I don't get out much.
So it was with mixed emotion that I accepted a recent invitation to a local watering hole that featured live music.
The joint was packed to the gunn’ls with an eclectic buzz of mid-week revelers. Movement about the premises was affected by gently elbowing oneself through the crowd. I felt like the insistent one in a herd of manatee.
I particularly liked the music being offered up by the wild eyed southern boys who were playing there that night. That isn't the group name, just a personal observation.
One of the reasons I'm not a big nightspot person though is that I find it impossible to converse with people over the music. On the night in question I was there to meet some folks I did not know and looked forward to talking with them. The band had a different agenda. The sound waves sent ripples across the surface of everyone’s glass.

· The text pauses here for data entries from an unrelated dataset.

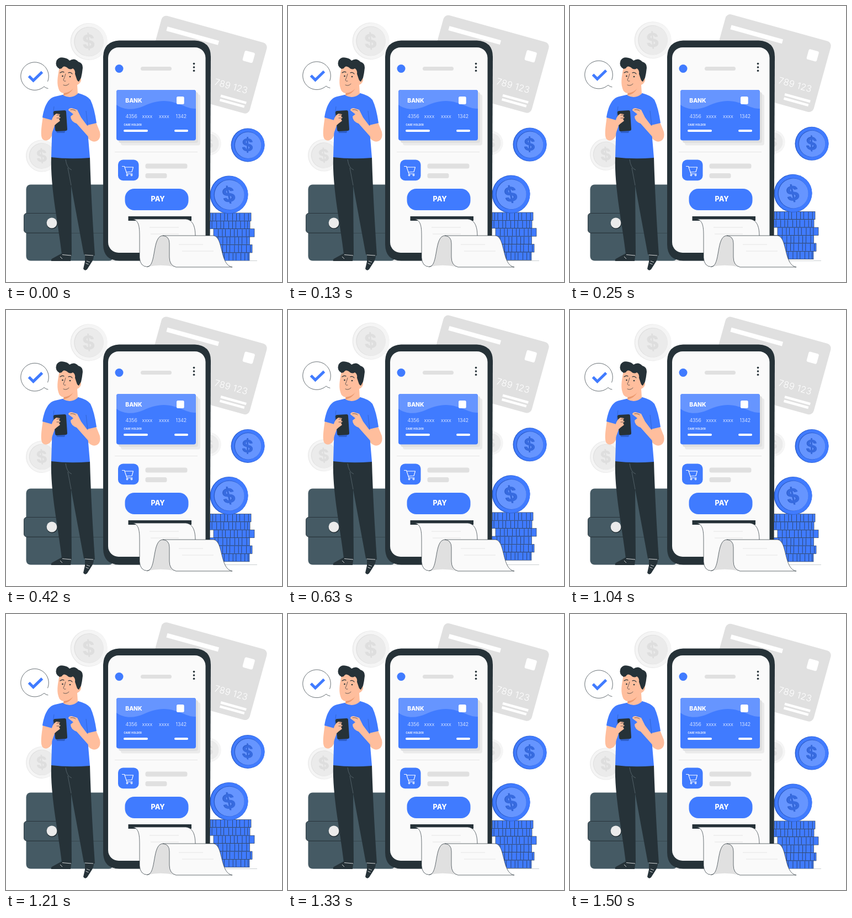
An HTML page for the animation above (1540 ms loop, 500 by 500 pixels).

```html
<!DOCTYPE html>
<html lang="en">
<head>
<meta charset="utf-8">
<title>Mobile payment</title>
<style>
  html, body { margin: 0; width: 100%; height: 100%; overflow: hidden; background: #fff; }
  svg { display: block; width: 100vw; height: 100vh; }
  text { font-family: Inter, "Open Sans", sans-serif; }
  .blue { fill: #407bff; }
  .dark { fill: #263238; }
  .skin { fill: #ffbe9d; }
  .grey { fill: #e0e0e0; }
  .white { fill: #fff; }
  .line { fill: none; stroke: #263238; stroke-width: .7; stroke-linecap: round; stroke-linejoin: round; }
  .paper { fill: #fafafa; stroke: #263238; stroke-width: .7; stroke-linejoin: round; }
  .rule { fill: none; stroke: #e0e0e0; stroke-width: .8; }
</style>
</head>
<body>
<svg viewBox="0 0 500 500">
  <g class="float">
    <g transform="translate(284 15.7) rotate(15.5)">
      <rect class="grey" width="198" height="133" rx="9"/>
      <rect class="white" x="14" y="18.500" width="97" height="8"/>
      <rect class="white" x="161" y="22.500" width="19" height="19" rx="3"/>
      <text class="white" x="123" y="97.500" font-size="16.300" font-weight="300" letter-spacing=".4">789 123</text>
      <rect class="white" x="140.500" y="111.500" width="48" height="4.500"/>
      <rect class="white" x="141" y="119" width="46" height="4.500"/>
    </g>
    <g id="coins"></g>
    <g id="stack"></g>
    <g id="topCoin"></g>
    <path class="white" d="M77.500 128A25.500 25.500 0 1 0 69 146.500L76 150Z"/>
    <path class="line" d="M75.600 136.500A25.300 25.300 0 1 0 69 146Q72 149 76 149.500"/>
    <path d="M41.500 127l8 8L65.500 119.500" fill="none" stroke="#407bff" stroke-width="5"/>
  </g>

  <path d="M160 461.500H455" stroke="#b5babd" stroke-width=".7"/>

  <g id="wallet">
    <rect x="36.500" y="323.500" width="158" height="138" rx="8" fill="#455a64"/>
    <path d="M37 411.500H185" stroke="#37474f" stroke-width="1.200"/>
    <rect x="32.500" y="375.500" width="70" height="35.500" rx="5" fill="#455a64" stroke="#263238" stroke-width=".9"/>
    <circle class="dark" cx="83.500" cy="394.300" r="10"/>
    <circle cx="83" cy="393" r="9.400" fill="#ebebeb"/>
  </g>

  <g id="phone">
    <path class="dark" d="M205 62.500H342Q371 64 371 92L369.500 433Q369 461 341 461.500H205Q176.500 461 176 432V92Q177 64 205 62.500Z"/>
    <rect x="185" y="75" width="176.500" height="372" rx="19" fill="#fafafa"/>
    <circle class="blue" cx="205" cy="113.500" r="7.500"/>
    <rect class="grey" x="244" y="110" width="56" height="7" rx="3.500"/>
    <g class="dark"><circle cx="340.500" cy="104.500" r="1.800"/><circle cx="340.500" cy="111" r="1.800"/><circle cx="340.500" cy="117.200" r="1.800"/></g>

    <rect x="208" y="160" width="144" height="92.500" rx="4" fill="#ebebeb"/>
    <rect x="204" y="156" width="144" height="92" rx="4" class="grey"/>
    <rect class="blue" x="200" y="152" width="144" height="91.500" rx="4"/>
    <path d="M200 179C214 189 232 189 250 181S285 169 305 175S330 186 344 186V156a4 4 0 0 0-4-4H204a4 4 0 0 0-4 4Z" fill="#6695ff"/>
    <rect class="white" x="309" y="164" width="13.700" height="14" rx="2.500"/>
    <g class="white">
      <text x="216.300" y="174.500" font-size="10.300" font-weight="800">BANK</text>
      <g font-size="8.800" font-weight="300">
        <text x="216.500" y="202.500">4356</text><text x="246.500" y="202.500">xxxx</text>
        <text x="277" y="202.500">xxxx</text><text x="307.500" y="202.500">1342</text>
      </g>
      <text x="213.500" y="217" font-size="4.200" font-weight="700" letter-spacing=".28">CARE HOLDER</text>
      <rect x="213" y="224" width="44" height="4" rx="2"/>
      <rect x="305" y="224" width="25" height="4" rx="2"/>
    </g>
    <path class="rule" d="M197 264.500H347"/>

    <rect class="blue" x="203" y="278.500" width="37.500" height="37.700" rx="9"/>
    <g fill="none" stroke="#fff" stroke-width="1.100" stroke-linecap="round" stroke-linejoin="round">
      <path d="M210.500 290.500h4l4.500 13.500h10M215 292h15.500l-2.500 8.500-10 .5"/>
      <circle cx="219.500" cy="306.300" r="1.300"/><circle cx="227.500" cy="306.300" r="1.300"/>
    </g>
    <rect class="grey" x="252.500" y="285.500" width="76" height="9" rx="3.500"/>
    <rect class="grey" x="252.500" y="303" width="39" height="9" rx="3.500"/>
    <rect class="blue" x="215.500" y="331" width="115" height="39" rx="17"/>
    <text class="white" x="275.200" y="354.200" font-size="12.600" font-weight="800" text-anchor="middle">PAY</text>
    <rect class="dark" x="221.500" y="381" width="114.500" height="8"/>
  </g>

  <g id="receipt">
    <path class="paper" d="M229 386H326C340 388 343 402 343 418V440L256 472.500Q243 472 242 456V418C242 400 241 388 229 386Z"/>
    <path d="M256 472.500C273 472 264 416 284 416Q296 416 296 432V456L308 473Q280 467 256 472.500Z" class="grey"/>
    <path class="paper" d="M284 416H376C394 418 387 470 410 473H308Q296 470 296 455V430Q296 417 284 416Z"/>
    <path class="line" d="M256 472.500C273 472 264 416 284 416"/>
    <path class="rule" d="M260 401H313M262 413H313M313 432H357M319 444H376"/>
  </g>

  <g id="man">
    <path class="dark" d="M103 447L83 458Q81 460 82 462H117L119 447ZM143 447L159 449Q160 458 154 466L147 477Q143 481 140 476L143 463Z"/>
    <path class="dark" d="M82 273L152 274C153.500 330 157 390 161 452L141 450L118 325L119 452L101 450C95 395 80 330 82 273Z"/>
    <path d="M118 325L112 293M108 278Q110 294 119 297" fill="none" stroke="#65747b" stroke-width=".7"/>
    <path d="M102 450.500l16 1.500M143 451l15 1M98 454l4 4M146 462l6 2M144.500 466l5 2" fill="none" stroke="#fff" stroke-width=".8"/>
    <path class="skin" d="M67 200C64 220 62 235 66 241Q72 247 80 240L98 212 92 196 83 218 86 205ZM143 213L150 222 131 198 117 190 119 205 148 239Q158 250 167 243Q172 238 170 228L162 208Z"/>
    <path class="blue" d="M102 161L131 158Q147 162 153 170Q160 184 164 212L147 216L152 275Q115 278 82 274L84 207L66 202C69 184 75 167 89 164Z"/>
    <path d="M87 182L84 207M145 190L148 217" fill="none" stroke="#2f60cc" stroke-width=".8"/>
    <path d="M90 223L108 225 106 230H92Z" fill="#2f60cc"/>
    <path class="skin" d="M148 218L163 212.500 169 234Q163 247 152 240L128 213Q117 209 117 200L122 196L113 189Q113 185 119 185L129 188 136 202ZM70 236L82 212 88 217 80 239Z"/>
    <path class="dark" d="M89 190L106 189Q109 189 109 192L111 223Q111 226 108 226L92 227Q89 227 89 224L86 193Q86 190 89 190Z"/>
    <path class="skin" d="M82 212Q83 200 91 195L98 196 96 200 99 202 96 205 98 208Q91 213 86 218Z"/>
    <path class="line" d="M117 188q6-1 9 2M92 198l5-1M92 203h6"/>

    <path class="skin" d="M97 110C95 122 91 137 95 149Q97 157 104 158L104 162Q118 169 130 159L129 143Q137 139 136 132Q134 127 130 130L128 108Z"/>
    <path d="M105 158Q117 156 122 149Q116 160 104 162Z" fill="#eb996e"/>
    <path class="dark" d="M97 114Q88 109 91.500 99Q96 91 106 94Q112 95 115 99Q124 93 131 101Q139 103 139 112Q138 122 136 130L132 137Q129 136 128 132L125 123Q126 116 121 113Q116 117 110 111Q104 107 101 113Z"/>
    <path class="line" d="M108 123Q106 130 104 134Q105 137 108 136M104 143Q109 146 114 141"/>
    <path class="line" d="M98 121q4-3 7-1M113 121q4-2 7 2" style="stroke-width:1.200"/>
    <circle class="dark" cx="102.500" cy="127" r="1.300"/><circle class="dark" cx="116" cy="128" r="1.300"/>
  </g>
</svg>
<script>
const LOOP = 1540, LIFT = 8.5, LEAD = 42;
const byId = id => document.getElementById(id);
const blues = { edge: '#2f62d2', rim: '#407bff', face: '#6695ff', shade: '#2f5fcb', sign: '#376be0' };
const greys = { edge: '#ebebeb', rim: '#f5f5f5', face: '#ebebeb', shade: '#e0e0e0', sign: '#dedede' };

function coin(x, y, r, tint, tilt) {
  const sign = (dx, dy, fill) =>
    `<text x="${dx}" y="${dy}" font-size="31" font-weight="700" text-anchor="middle" fill="${fill}">$</text>`;
  return `<g transform="translate(${x} ${y}) rotate(${tilt}) scale(${r / 30})">
    <circle r="30" fill="${tint.edge}"/>
    <circle cx=".8" r="29.200" fill="${tint.rim}"/>
    <circle r="24" fill="${tint.shade}"/>
    <circle cx=".6" cy=".3" r="23.400" fill="${tint.face}"/>
    ${sign(-1, 10.9, tint.shade)}${sign(0, 11.2, tint.sign)}
  </g>`;
}

byId('coins').innerHTML =
  coin(150, 64.5, 33.5, greys, -4) + coin(65, 271.5, 29, greys, -4) +
  coin(368, 249, 21.5, greys, -4) + coin(438, 252, 30.5, blues, 0);
byId('topCoin').innerHTML = coin(404, 342, 34.5, blues, -12);

byId('stack').innerHTML = [444, 442, 450, 441.5, 446, 441].map((right, i) => {
  const y = 375 + i * 14.4, x = right - 74;
  return `<rect x="${x}" y="${y}" width="74" height="14.400" class="blue" stroke="#263238" stroke-width=".6"/>
    <path d="M${x + 4} ${y + 7.2}h68" stroke="#263238" stroke-width="13"
      stroke-dasharray=".7 5 .7 8 .7 6.500" stroke-dashoffset="${i * 5}"/>`;
}).join('');

const float = document.querySelector('.float');
const start = performance.now();
function draw(time) {
  const phase = 2 * Math.PI * (time % LOOP + LEAD) / LOOP;
  const y = -LIFT * (1 - Math.cos(phase)) / 2;
  float.setAttribute('transform', `translate(0 ${y.toFixed(2)})`);
}
function tick() {
  draw(performance.now() - start);
  requestAnimationFrame(tick);
}
tick();
</script>
</body>
</html>
```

I took up the stool that was being held for me and smiled what I hoped was a pleasant smile to several attractive ladies seated round about. The one to my left leaned toward my ear, yelled something and laughed. I laughed back but for all I knew she had just told me that my mother dressed me funny. The band ground out a Bob Seger tune, I think. It was difficult to tell while dabbing trickles of blood from my ear canal.
I sat there tapping the rim of my glass with my straw to the beat of the music feeling like the child of a lesser God for most of an hour. I continued trying to look pleasant and laughed on cue as I pretended to know what everyone was talking about. I had managed to communicate effectively with the kindly waitress however. That blessed phrase, “scotch-and-water” passed to that good woman’s trained ear and she responded early and often.

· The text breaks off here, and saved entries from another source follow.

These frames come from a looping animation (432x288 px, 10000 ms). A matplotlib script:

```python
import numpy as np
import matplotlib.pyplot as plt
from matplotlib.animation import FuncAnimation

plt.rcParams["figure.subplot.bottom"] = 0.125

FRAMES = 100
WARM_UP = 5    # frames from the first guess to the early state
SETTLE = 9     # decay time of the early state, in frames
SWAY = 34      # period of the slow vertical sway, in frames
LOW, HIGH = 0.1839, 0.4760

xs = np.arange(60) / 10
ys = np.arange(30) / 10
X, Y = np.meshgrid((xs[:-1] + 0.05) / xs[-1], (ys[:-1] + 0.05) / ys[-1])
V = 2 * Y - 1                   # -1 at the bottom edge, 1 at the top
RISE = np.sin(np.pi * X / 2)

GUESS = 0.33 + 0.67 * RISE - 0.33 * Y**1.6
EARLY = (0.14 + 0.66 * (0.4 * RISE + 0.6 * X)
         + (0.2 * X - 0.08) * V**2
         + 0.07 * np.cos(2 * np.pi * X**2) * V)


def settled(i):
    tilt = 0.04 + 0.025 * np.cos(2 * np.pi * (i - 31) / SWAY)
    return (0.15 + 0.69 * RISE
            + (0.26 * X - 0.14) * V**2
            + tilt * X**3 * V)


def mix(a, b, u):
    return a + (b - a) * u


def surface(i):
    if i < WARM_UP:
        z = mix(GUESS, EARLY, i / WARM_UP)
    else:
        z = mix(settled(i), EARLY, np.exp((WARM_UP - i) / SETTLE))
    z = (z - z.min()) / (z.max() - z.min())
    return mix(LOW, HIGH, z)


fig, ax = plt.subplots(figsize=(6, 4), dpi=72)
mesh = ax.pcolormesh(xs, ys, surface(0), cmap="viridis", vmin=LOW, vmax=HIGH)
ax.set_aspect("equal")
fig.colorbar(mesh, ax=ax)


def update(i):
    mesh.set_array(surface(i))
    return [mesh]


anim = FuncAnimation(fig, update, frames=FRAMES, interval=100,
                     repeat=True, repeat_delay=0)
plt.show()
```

Abbreviated rebel yells bounced around the room from time to time and ad hoc conga lines were formed and dissolved with fleeting indifference.
Just as I bent my little red straw over the rim of my third tumbler, a medical miracle occurred. Apparently the Scotch was of sufficient quality to restore my hearing in the midst of the din. Suddenly I could hear perfectly well despite the fact that the band had not backed off one decibel.
I rejoined the conversation with renewed confidence.
It turns out that I had been seated amidst a rare gathering of revelers born to Welsh ancestry. One introduced herself as Gwyb Fleebly, I think. I took her hand in mine and lifted my fourth scotch to her with the other as she introduced me to her husband, Gleefp.
The lady who had invited me leaned over and told me that they were in the marfling business and had just taken a trip to Maargenfolpen to buy lamfels for their pennastugin.
I laid a finger alongside my nose to Gleefp, acknowledging my admiration of his fiscal prowess through inspired investments in the lamfel market.
Once more my date spoke. She launched into a story about her children, Klag and Darfy and how they had both recently enlisted as balloonists in the foreign legion.
She seemed confused when I told her how proud she must be to have two mercenary/aviatrix teens in the family.
She disappeared for awhile soon after. I spotted her on the dance floor with another Welshman so I asked Gwyb to dance and, despite her adamant shyness, took her by the hand. She began dancing too soon though and nearly tossed me off balance before I could even clear my stool. I guess she changed her mind then because she stepped behind Gleefp and peered at me over his shoulder with one eye.
He was a friendly guy. A big friendly guy. Concerned I would lose my balance again, he steadied me in my seat by grabbing my lapels in each hand. He yelled something about a stupid gun in a ditch and sat back down. He didn't seem near as friendly after that.
It wasn't long before I shrewdly deduced that those good people had imbibed more spirits than they probably should. Every one of them had grown blurry and indistinct in my view. So I counseled them on the evils of alcohol and the wisdom of sobriety. After patting everyone on the head for their mothers I began the exhausting walk to my car.
It was then that I noted the construction flaws in the establishment. The floors were woefully out of kilter and the carpet was always shifting under my feet.
My date did reconvene with me at the curb. I thought she was flirting but it turned out she just wanted the car keys from my pocket. About that time this shiny yellow limo pulled up and offered me a ride. I supposed the driver recognized me from the postage stamp picture in this column and wanted to talk about journalism but it must have slipped his mind because we rode in silence.
Turns out the driver lived near me because the next thing I knew I was standing in front of my house, pounding on my door and yelling for the Welsh peasants inside to come let me in. I didn't even know I could speak Welsh but the door opened by and by.
I think all that noise has had a negative impact on my date's hearing though. Each time I've tried to call her on the phone she picks it up but as soon as I say hello she just hangs it up. I guess she can't hear that it's me.